THE TASK: Whenever a line in the data contains "actor", show that line.
______________________________
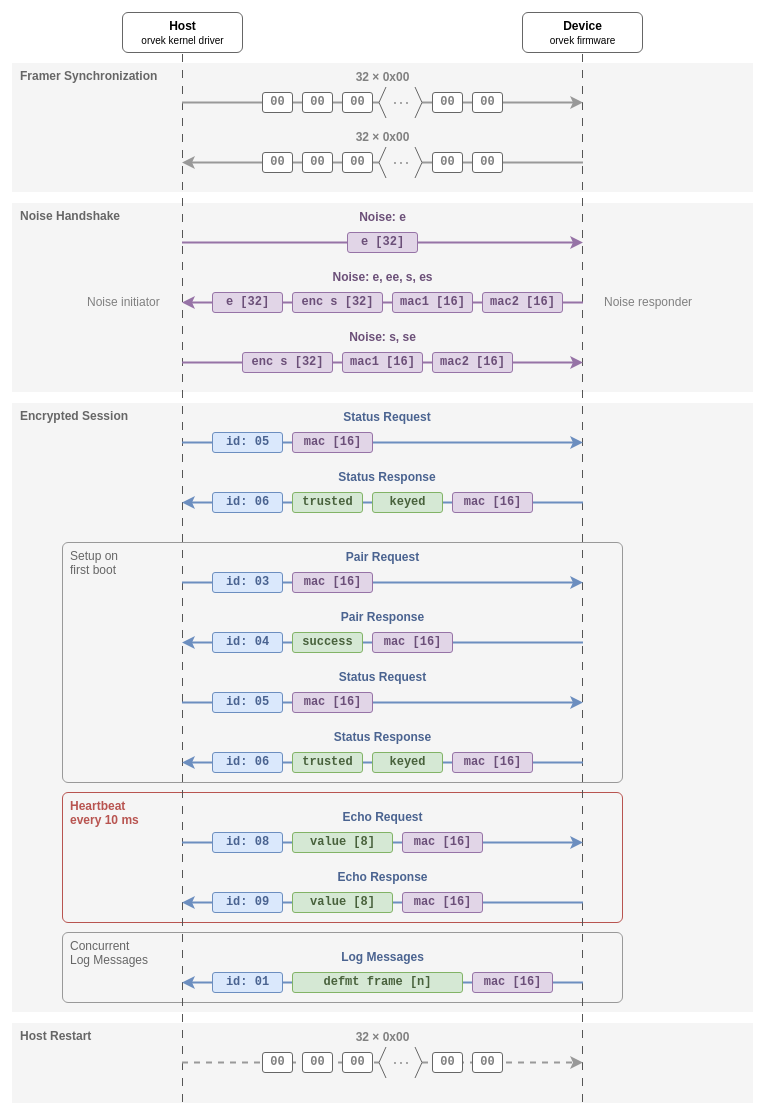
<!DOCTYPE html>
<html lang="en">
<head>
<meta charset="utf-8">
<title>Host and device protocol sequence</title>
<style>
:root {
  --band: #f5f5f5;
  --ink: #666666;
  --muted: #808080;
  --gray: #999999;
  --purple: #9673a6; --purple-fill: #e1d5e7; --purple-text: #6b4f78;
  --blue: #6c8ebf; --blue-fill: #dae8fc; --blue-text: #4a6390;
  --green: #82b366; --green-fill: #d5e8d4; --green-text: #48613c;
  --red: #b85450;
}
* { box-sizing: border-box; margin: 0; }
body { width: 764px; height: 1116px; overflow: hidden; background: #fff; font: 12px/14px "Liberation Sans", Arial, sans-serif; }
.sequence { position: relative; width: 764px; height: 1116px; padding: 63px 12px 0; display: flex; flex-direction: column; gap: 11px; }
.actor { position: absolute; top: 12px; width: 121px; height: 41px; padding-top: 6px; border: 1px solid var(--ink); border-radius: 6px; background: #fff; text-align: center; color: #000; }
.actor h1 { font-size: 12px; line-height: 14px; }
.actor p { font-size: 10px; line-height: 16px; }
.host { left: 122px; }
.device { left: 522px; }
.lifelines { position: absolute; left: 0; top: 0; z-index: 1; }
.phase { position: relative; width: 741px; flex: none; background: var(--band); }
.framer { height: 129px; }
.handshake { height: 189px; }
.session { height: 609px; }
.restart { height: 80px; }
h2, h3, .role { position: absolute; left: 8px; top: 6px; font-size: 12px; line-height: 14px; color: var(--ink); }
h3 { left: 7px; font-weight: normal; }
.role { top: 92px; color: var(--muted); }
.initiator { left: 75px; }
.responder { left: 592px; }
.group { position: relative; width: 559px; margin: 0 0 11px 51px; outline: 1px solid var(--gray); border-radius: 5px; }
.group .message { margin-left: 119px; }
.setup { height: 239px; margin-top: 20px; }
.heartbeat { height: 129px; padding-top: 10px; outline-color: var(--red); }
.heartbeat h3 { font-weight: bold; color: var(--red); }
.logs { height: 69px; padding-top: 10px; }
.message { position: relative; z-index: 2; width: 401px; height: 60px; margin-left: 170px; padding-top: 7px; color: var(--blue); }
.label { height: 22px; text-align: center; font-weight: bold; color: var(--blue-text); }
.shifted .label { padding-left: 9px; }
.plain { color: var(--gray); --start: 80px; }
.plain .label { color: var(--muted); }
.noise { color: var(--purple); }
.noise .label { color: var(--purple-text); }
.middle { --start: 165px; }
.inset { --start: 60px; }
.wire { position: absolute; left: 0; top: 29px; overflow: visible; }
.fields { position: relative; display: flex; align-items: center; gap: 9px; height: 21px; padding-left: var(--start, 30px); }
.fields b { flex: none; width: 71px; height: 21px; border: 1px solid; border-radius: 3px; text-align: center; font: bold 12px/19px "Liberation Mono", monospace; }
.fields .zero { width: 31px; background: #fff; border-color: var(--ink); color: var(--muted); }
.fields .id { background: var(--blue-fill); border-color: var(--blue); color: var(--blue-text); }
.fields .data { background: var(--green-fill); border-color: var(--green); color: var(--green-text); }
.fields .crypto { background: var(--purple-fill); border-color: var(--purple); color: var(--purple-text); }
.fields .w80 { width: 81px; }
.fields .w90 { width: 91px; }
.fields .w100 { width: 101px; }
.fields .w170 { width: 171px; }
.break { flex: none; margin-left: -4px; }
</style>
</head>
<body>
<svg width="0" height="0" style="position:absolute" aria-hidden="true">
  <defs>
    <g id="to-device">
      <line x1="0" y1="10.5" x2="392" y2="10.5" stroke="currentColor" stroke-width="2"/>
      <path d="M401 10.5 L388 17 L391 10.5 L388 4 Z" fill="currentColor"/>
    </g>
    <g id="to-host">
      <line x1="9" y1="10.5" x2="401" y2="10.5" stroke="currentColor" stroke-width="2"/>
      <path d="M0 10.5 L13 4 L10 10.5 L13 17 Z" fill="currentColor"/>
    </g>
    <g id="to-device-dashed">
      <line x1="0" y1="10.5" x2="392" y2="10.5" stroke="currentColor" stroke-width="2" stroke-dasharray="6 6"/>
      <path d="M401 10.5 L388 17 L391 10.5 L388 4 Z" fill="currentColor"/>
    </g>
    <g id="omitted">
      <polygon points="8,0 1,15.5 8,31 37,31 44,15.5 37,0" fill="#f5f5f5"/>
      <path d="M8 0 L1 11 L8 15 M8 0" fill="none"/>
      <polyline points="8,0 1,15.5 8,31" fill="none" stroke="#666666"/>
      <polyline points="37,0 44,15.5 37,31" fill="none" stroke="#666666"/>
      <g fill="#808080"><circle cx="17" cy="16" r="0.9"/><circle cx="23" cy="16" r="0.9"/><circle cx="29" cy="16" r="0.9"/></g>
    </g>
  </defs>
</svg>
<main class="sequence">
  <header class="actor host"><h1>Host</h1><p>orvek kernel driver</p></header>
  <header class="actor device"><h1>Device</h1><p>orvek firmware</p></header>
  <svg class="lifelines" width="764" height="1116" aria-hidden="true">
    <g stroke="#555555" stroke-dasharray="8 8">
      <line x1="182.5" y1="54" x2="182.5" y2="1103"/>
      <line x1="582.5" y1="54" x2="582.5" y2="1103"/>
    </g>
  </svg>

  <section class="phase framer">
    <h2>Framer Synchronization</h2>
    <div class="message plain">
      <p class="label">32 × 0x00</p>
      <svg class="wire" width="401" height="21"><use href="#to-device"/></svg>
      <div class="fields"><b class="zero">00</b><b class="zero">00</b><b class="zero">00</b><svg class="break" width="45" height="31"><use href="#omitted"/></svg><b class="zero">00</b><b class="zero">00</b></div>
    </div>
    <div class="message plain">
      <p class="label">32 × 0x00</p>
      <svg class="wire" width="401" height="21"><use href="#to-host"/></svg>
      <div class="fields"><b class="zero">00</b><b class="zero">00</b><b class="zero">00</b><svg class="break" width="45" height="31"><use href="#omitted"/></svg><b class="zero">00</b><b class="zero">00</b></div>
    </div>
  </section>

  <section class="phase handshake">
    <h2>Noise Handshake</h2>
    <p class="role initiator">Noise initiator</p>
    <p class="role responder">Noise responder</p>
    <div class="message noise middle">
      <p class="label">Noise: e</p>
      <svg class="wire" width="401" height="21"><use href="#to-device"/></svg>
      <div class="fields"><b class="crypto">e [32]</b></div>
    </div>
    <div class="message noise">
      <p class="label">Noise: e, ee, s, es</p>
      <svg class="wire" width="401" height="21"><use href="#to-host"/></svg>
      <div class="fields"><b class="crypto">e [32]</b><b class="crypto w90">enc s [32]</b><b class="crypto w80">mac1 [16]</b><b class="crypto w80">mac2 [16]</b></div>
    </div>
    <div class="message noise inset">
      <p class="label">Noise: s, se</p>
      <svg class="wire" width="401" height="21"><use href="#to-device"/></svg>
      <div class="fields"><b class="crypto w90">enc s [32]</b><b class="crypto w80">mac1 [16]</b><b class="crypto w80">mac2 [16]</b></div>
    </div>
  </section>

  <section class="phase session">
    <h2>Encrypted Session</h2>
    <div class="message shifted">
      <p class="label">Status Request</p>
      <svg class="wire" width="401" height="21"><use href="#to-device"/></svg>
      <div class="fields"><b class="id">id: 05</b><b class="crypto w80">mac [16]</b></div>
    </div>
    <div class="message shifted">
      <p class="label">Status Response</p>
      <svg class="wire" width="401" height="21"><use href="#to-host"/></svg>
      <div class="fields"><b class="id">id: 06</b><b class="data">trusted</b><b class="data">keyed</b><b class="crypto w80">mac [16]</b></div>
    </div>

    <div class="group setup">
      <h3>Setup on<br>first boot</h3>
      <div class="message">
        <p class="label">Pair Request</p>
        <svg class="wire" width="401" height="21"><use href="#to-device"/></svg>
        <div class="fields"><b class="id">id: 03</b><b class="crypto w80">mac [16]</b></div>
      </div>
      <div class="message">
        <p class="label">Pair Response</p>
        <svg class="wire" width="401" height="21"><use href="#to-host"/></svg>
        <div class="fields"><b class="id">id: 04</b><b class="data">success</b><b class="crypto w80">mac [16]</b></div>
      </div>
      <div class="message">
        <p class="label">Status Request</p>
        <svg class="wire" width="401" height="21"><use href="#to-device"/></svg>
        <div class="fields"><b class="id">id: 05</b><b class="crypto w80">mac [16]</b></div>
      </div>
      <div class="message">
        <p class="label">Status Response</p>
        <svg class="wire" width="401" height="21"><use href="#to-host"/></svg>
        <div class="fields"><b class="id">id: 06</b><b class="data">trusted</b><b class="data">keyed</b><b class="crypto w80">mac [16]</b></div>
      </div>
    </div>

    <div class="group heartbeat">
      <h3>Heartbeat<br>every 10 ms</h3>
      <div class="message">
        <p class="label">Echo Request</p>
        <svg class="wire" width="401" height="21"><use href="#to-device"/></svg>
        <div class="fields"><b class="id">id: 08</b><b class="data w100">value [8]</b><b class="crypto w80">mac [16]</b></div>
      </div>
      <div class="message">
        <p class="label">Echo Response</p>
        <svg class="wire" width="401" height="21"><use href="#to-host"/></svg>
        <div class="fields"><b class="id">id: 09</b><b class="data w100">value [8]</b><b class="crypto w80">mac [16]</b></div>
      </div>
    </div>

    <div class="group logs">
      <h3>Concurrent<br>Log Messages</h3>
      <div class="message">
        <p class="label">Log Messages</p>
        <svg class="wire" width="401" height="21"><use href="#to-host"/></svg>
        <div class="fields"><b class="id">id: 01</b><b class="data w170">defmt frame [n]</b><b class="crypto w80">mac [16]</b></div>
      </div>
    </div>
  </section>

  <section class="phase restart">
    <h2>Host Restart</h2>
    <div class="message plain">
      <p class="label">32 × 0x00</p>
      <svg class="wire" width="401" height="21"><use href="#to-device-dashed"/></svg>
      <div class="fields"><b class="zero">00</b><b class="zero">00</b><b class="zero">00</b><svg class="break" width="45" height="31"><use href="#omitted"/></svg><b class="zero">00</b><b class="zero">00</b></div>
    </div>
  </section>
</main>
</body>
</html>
______________________________
EXERCISE ANSWER:
.actor { position: absolute; top: 12px; width: 121px; height: 41px; padding-top: 6px; border: 1px solid var(--ink); border-radius: 6px; background: #fff; text-align: center; color: #000; }
.actor h1 { font-size: 12px; line-height: 14px; }
.actor p { font-size: 10px; line-height: 16px; }
  <header class="actor host"><h1>Host</h1><p>orvek kernel driver</p></header>
  <header class="actor device"><h1>Device</h1><p>orvek firmware</p></header>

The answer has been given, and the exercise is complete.